The write way
by Dara Resnik Creasey
The first full teleplay my husband-and-writing-partner and I were paid to write was for a delightful show we were honored to be a part of called Pushing Daisies, created by the inimitable Bryan Fuller. The first few months in the writers’ room had gone swimmingly. Swimmingly as in, we didn’t drown. At the ripe old rank of story editor we managed to hold our own with the more seasoned producers and were feeling pretty confident. Then the real test: we were assigned our first script. It was fifth in the line-up. Late enough for the show to have established a language and style. Early enough for us to still be finding our feet a bit. Gulp.
The first script matters. A lot. This is the test that separates the girls from the women. Showrunners want to know that their writers can, at the very least, hand them a script that will serve as a template for the episode that will shoot in a mere few weeks time. As many are fond of saying, they want to see that “the bones” of the story are solid. And, bonus, if the muscles and skin and hair are pretty too, you’ve got yourself a model script (my apologies for taking that metaphor so far).

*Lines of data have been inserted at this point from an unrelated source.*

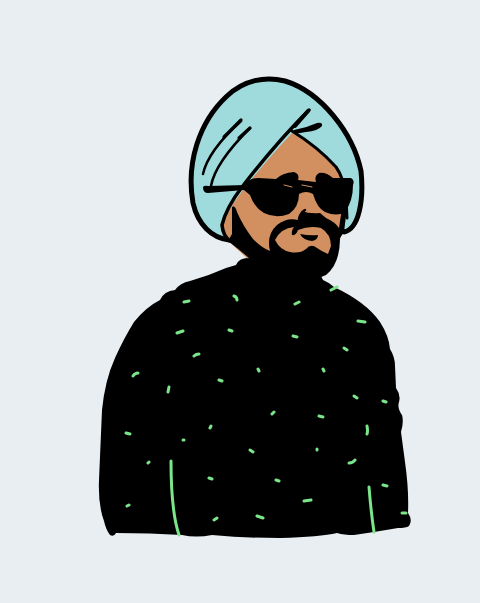
<!DOCTYPE html>
<html lang="en">
<head>
<meta charset="utf-8">
<title>Man in a turban and sunglasses</title>
<style>
:root { --paper: #e8eef2; --ink: #000; --turban: #9fdbdd; --skin: #d28f5f; --fleck: #7be58a; }
html, body { margin: 0; background: var(--paper); overflow: hidden; }
.portrait { display: block; width: 480px; height: 603px; background: var(--paper); }
.ink { fill: var(--ink); }
.turban { fill: var(--turban); stroke: var(--ink); stroke-width: 5; stroke-linejoin: round; }
.skin { fill: var(--skin); }
.line { fill: none; stroke: var(--ink); stroke-linecap: round; stroke-linejoin: round; }
.flecks { fill: none; stroke: var(--fleck); stroke-width: 3; stroke-linecap: round; }
</style>
</head>
<body>
<svg class="portrait" viewBox="0 0 480 603" role="img" aria-label="Bearded man in a light blue turban, sunglasses and a black sweater with green flecks">
  <g id="sweater">
    <path class="ink" d="M236 265Q239 258 248 258L318 270L323 280Q330 283 334 287Q366 302 380 322Q389 336 390 349Q395 357 395 366L396 388Q401 395 399 402Q397 408 402 415Q404 422 401 432L405 462Q409 490 408 513Q413 520 409 526Q406 528 398 528Q375 532 354 535Q344 535 337 533Q320 537 280 538Q245 538 212 535Q196 538 182 535Q150 533 116 533Q114 537 110 535Q106 530 104 521Q98 505 99 480L102 410Q105 380 115 358Q124 338 134 322Q146 307 160 300Q164 291 175 290Q180 283 190 281Q208 276 226 268Z"/>
    <g class="flecks">
      <path d="M171 461Q171 511 179 535M369 487Q371 512 374 532"/>
      <path d="M184 302L189 301M234 296Q237 297 237 300M295 304L299 302M331 290L337 287M177 333L183 331M229 330L232 331M293 336L297 337M358 321L365 322M344 348L347 350M194 356Q196 354 199 354M133 376Q135 373 138 373M169 387L168 392M219 380L222 381M258 369L259 371M323 369L324 371M354 396L357 398M383 401L386 402M272 414L274 412M319 416L323 417M367 426Q368 431 367 434M211 426L210 428M126 433L130 434M183 440L184 440M148 463L149 462M250 450L253 452M317 449L317 450M349 463Q353 463 355 460M209 478L212 479M276 480L279 481M383 485L387 486M304 501L311 500M127 506L129 505M214 520L217 518M257 516L263 518M402 513L406 513"/>
    </g>
  </g>
  <g id="turban">
    <path class="turban" d="M229 240C212 238 198 225 193 203C186 163 199 122 227 96C244 80 265 76 285 81C321 92 353 133 361 171C364 200 359 229 344 232L300 200Z"/>
  </g>
  <g id="head">
    <path class="skin" d="M292 133Q316 144 335 166L344 182L347 208L342 230L337 255L290 268L248 259L227 240L222 222Q239 190 292 133Z"/>
    <path class="line" stroke-width="3.5" d="M309 110Q276 143 242 187Q226 208 222 225Q223 236 230 241"/>
    <path class="line" stroke-width="3" d="M292 131Q318 147 336 167Q344 178 346 198L347 218"/>
    <path class="ink" d="M294 130Q306 128 317 123Q323 122 322 126Q318 131 306 132L294 134Z"/>
    <path class="ink" d="M232 207Q235 205 237 212Q243 226 253 239Q262 248 270 251Q266 235 277 225Q287 217 298 220Q311 213 326 218Q335 222 339 228L342 208L347 208L344 232L340 238Q340 264 326 275Q310 283 287 278L258 272L236 267Q240 259 249 258L237 248L228 241L232 234Z"/>
    <path class="skin" d="M275 240Q281 228 294 227Q291 231 292 235Q296 236 298 230Q310 225 321 228Q331 234 331 246L328 254Q321 251 317 248Q311 243 306 249Q300 254 290 252Q280 250 275 240Z"/>
    <path class="ink" d="M300 234Q310 236 318 235Q318 240 312 241Q303 240 300 234Z"/>
    <path class="ink" d="M302 211Q309 214 320 213L326 218Q314 223 299 219Z"/>
    <path class="line" stroke-width="2.5" d="M305 210Q300 213 299 219"/>
  </g>
  <g id="turban-folds">
    <path class="line" stroke-width="4" d="M308 111L295 126"/>
    <path class="line" stroke-width="2.5" d="M241 121Q208 151 203 174M250 128Q215 163 211 186"/>
    <path class="line" stroke-width="3.2" d="M241 120L224 137M250 128L239 138"/>
  </g>
  <g id="sunglasses">
    <path class="ink" d="M203 187Q204 185 209 186L245 185Q249 178 258 178L276 179Q282 173 294 172Q300 174 298 180L316 182Q314 176 319 173Q326 172 333 178L351 178Q355 180 353 185Q353 201 345 212Q337 217 325 212Q317 208 313 194Q306 190 299 194Q299 207 289 214Q276 219 264 213Q254 207 250 195L244 190L208 193Q203 193 203 187Z"/>
    <path class="line" stroke="#d28f5f" stroke-width="1" style="stroke:var(--skin)" d="M284 185L292 187M302 185L312 187"/>
  </g>
</svg>
</body>
</html>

A first script should as closely mimic the showrunner’s writing style as possible. Of course every script you write will have some of you in it. That’s why you were hired, after all. For your thoughts. Your voice. But your job in these first precious 55 pages is to show the people reading it that you understand the show – that you can write in the voices of its characters, and grasp its unique vernacular. This is not the time to take a risk, to deviate from the story you collectively broke in the writers’ room because you suddenly think you have a better act-out.
We typed. We sweated. We burned the midnight oil. And the 4am oil. And then the 7am oil, too. It was like Hanukkah without the miracle. Or presents. We clicked “send.” And we waited. And waited. Actually we only waited 24 hours, but it felt like 10 years. And then the word came down from on high (the gods in this case being the EPs and Co-EPs) that we had done a great job. Or at the very least, the job we had been hired to do. Phew.
For the record, waiting on news from the Higher Ups never feels less interminable.
Hindsight is 20/20, which is good because after writing many more scripts, my eyesight isn’t. Here’s what I now understand we did right on our first script:
Thing #1 We Did Right: We followed the outline.
Some writers may disagree with this, but I believe following the outline unless you absolutely cannot do so is imperative. You are a contractor, and the outline is the blueprint on which the showrunner, studio and network have all signed off. If you build the house they expected, and they later say, “you know, there really should be a turret here…” Then by all means, make that change. But nobody wants to pull into the driveway of a house with purple shutters unless they asked for purple shutters.
Thing #2 We Did Right: We didn’t hesitate to ask questions.
Of course, sometimes once you get into the script, you realize something that was in the outline simply doesn’t work in your story. Obviously, if your house is missing a pillar, it’s going to fall down. It’s the same with stories. If they don’t hold up, and you don’t say something, that’s very bad. If you need to deviate from the story in the outline, do so only after a well-thought-out conversation with the showrunner. In our case, there was one beat that we found problematic once we got to the script, but we discussed it with Fuller and he saw a path through the scene that worked perfectly.
Thing #3 We Did Right: We took notes with a smile.
Showrunner notes. Studio notes. Network notes. More showrunner notes. Your first draft is not your last draft. That’s why it’s called the first draft and not the last draft. Television writing is a collaborative process. Showrunners and executives want to work with people who are not only open to receiving notes, but also enthusiastic about making changes. Generally, and very likely on your first script, it will be the showrunner taking the lead on the studio and network notes calls, but if you say anything at all, your voice should sound happy and energetic. A “thank you so much” at the end of the call doesn’t hurt either.
Thing #4 We Did Right: We let go.
On most shows, especially when you’re a staff writer, the script is going to go through a showrunner pass. Sometimes that pass will involve minor dialogue changes. Other times, it’s a bigger overhaul, and often not because you did anything wrong, but because the script as written can’t be shot in the requisite 8 days or because of budget or because something drastically changed in the episode before or after it. Often, some of your precious word babies will be lost (though often replaced with word babies you’ll get to take credit for!). The show is, after all, the brainchild of its creator. When you get that final draft, like any foster parent, it’s your job to love that child exactly as it is, and champion it as it moves forward into the real world – production.
Next time: Your first set.Tags: Ask questions, Bryan Fuller, Entertainment industry, Follow an outline, Hollywood, Letting go, Life lessons, Pushing Daisies, Script, Smile, Television, Television staff writer, Television writer